### Description of the task
Using the data that follows, state the number of lines holding the word "style", and give no other output.

Data records
= = = = =

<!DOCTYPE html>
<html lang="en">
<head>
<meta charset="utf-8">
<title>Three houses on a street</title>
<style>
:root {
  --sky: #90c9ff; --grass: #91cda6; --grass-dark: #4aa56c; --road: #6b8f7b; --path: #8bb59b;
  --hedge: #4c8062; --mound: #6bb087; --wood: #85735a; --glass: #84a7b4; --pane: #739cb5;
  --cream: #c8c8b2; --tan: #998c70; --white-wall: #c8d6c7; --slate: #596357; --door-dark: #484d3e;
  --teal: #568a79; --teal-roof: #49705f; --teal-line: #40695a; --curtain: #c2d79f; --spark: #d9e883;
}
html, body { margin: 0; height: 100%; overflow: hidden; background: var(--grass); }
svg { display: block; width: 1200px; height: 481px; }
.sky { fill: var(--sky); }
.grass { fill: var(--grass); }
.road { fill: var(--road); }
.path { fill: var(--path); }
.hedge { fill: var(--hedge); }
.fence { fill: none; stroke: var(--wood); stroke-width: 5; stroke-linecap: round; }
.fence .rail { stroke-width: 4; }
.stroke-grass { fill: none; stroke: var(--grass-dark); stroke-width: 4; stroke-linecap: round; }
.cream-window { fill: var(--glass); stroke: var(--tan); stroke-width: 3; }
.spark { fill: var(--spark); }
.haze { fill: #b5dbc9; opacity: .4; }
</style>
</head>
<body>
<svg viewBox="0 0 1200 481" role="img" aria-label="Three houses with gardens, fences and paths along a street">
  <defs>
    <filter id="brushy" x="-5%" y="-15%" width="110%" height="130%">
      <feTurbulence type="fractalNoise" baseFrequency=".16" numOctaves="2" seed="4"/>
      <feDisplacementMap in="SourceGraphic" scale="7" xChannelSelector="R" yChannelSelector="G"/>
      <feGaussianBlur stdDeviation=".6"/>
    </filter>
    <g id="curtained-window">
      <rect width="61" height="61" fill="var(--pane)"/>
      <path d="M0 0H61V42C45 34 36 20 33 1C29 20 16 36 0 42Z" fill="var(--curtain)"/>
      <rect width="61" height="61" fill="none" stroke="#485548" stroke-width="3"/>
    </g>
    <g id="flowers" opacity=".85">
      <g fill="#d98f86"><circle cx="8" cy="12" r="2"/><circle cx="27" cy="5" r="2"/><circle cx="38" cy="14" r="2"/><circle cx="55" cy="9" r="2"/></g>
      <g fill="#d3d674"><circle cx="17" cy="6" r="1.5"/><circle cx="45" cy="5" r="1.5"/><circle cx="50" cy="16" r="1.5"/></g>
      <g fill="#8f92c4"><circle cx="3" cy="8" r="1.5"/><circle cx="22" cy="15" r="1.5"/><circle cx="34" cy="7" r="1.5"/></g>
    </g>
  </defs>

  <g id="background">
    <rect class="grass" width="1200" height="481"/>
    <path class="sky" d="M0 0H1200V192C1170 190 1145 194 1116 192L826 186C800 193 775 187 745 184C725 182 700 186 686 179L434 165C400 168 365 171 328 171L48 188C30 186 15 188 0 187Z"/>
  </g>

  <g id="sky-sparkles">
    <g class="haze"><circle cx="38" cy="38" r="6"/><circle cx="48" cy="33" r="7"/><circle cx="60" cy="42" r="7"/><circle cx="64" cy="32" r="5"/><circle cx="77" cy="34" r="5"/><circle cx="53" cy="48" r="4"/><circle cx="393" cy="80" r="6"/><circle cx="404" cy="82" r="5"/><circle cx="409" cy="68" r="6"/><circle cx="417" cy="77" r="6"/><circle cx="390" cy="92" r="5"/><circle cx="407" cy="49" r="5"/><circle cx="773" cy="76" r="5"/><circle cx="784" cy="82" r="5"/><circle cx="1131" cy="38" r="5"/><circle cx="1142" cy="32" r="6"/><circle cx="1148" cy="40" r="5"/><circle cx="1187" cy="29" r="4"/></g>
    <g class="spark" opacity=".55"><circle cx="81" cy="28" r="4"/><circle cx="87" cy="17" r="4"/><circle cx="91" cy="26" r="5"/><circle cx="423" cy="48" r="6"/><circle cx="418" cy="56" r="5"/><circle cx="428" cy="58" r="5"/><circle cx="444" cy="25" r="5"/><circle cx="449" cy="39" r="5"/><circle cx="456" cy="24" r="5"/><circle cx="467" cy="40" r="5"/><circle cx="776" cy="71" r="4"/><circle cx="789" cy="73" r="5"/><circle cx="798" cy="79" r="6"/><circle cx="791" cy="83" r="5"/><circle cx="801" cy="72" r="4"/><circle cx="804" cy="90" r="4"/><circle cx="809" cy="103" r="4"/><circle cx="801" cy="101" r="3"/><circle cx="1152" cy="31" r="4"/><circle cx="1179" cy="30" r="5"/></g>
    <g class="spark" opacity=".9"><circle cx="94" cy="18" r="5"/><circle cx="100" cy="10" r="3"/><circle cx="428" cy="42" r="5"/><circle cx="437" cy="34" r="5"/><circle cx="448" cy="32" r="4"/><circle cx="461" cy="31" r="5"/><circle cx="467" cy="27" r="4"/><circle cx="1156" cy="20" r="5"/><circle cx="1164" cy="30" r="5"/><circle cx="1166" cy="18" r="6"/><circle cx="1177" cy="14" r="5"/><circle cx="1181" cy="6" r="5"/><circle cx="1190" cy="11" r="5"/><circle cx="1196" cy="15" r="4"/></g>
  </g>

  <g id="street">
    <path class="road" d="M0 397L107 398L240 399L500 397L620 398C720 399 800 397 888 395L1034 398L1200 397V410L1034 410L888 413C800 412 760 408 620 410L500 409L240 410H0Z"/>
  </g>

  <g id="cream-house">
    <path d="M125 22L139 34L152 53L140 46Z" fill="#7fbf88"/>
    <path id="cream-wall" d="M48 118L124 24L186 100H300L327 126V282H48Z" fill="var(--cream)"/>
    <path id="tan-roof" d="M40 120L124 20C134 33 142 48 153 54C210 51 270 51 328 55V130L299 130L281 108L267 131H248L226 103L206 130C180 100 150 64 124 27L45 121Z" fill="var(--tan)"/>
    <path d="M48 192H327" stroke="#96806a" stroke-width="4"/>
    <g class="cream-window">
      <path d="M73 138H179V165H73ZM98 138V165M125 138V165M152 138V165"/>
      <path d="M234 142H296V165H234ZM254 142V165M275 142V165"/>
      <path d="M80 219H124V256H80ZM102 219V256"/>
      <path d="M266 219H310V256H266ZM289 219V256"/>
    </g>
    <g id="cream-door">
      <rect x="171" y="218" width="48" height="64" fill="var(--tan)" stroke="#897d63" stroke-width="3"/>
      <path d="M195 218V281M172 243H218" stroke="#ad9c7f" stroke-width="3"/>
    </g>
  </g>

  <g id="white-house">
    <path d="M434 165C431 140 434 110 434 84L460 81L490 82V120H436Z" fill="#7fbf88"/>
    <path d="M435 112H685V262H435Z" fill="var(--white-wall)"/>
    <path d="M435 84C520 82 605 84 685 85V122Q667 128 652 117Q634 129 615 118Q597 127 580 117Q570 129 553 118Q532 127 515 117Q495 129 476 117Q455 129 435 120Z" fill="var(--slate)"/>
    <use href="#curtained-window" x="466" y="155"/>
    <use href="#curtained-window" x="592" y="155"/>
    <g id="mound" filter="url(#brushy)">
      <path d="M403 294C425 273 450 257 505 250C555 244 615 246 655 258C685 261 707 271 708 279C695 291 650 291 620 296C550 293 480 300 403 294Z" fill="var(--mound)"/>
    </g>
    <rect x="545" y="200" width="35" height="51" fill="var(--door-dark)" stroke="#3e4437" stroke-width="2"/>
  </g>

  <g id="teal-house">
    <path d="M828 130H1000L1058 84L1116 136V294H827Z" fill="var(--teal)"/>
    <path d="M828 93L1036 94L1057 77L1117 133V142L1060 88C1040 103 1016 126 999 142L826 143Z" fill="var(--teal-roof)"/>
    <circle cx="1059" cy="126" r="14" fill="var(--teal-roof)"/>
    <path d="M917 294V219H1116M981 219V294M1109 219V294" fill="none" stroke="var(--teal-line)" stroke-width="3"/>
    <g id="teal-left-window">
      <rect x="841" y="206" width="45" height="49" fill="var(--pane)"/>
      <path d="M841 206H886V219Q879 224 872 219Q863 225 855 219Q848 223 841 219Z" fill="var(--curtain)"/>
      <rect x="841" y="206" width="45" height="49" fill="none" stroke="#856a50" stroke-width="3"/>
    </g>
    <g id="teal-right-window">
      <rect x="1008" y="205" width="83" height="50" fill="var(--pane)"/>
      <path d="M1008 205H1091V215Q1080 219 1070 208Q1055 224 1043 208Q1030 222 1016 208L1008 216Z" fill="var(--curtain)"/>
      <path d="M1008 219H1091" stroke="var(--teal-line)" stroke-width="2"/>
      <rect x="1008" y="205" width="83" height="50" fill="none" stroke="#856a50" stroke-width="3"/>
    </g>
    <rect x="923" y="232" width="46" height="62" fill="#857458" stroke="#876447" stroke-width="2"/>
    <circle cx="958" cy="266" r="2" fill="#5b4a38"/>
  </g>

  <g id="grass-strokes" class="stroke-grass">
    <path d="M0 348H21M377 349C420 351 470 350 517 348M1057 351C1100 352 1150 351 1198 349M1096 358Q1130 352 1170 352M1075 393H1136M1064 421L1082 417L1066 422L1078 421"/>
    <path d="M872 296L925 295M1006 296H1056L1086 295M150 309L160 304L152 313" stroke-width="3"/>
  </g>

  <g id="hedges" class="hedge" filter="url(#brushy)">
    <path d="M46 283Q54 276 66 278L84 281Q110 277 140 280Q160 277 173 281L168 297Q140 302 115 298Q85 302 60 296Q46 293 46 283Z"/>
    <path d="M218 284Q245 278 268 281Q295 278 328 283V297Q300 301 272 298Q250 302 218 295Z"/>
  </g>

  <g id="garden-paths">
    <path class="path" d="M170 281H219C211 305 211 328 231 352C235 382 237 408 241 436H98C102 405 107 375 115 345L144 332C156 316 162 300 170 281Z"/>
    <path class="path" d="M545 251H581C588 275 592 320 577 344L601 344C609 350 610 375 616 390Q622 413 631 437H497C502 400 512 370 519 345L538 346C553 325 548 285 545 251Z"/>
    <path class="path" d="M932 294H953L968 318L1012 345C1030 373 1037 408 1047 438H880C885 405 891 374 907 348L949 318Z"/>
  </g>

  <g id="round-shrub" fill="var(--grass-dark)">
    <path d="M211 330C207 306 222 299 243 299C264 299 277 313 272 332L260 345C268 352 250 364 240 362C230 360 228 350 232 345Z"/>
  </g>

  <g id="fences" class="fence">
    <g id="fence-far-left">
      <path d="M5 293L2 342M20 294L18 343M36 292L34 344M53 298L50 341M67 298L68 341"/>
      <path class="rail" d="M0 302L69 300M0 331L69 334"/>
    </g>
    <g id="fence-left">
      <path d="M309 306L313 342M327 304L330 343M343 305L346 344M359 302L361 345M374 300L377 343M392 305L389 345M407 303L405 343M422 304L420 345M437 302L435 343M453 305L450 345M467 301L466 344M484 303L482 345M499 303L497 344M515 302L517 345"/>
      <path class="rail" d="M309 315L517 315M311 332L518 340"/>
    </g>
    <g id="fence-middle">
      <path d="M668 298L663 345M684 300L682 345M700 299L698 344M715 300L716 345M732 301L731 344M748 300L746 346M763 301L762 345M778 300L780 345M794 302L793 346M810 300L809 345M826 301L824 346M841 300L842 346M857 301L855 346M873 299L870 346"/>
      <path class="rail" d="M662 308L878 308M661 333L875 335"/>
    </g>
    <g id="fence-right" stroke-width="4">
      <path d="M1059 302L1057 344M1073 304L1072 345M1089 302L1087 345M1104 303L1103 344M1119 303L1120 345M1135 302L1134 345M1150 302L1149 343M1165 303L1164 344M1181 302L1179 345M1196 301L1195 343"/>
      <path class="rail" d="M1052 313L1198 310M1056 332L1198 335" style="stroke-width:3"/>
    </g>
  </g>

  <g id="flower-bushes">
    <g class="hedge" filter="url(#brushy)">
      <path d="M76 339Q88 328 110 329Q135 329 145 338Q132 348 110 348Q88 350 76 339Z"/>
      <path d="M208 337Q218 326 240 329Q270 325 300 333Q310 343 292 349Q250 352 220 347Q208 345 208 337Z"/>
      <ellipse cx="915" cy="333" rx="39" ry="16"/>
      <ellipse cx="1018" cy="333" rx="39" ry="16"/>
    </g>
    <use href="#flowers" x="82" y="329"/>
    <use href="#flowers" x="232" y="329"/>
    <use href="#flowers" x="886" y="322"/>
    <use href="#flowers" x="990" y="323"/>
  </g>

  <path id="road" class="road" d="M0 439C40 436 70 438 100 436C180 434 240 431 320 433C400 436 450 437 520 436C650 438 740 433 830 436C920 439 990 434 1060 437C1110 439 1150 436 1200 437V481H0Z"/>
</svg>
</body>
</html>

= = = = =

### Response for this exercise
3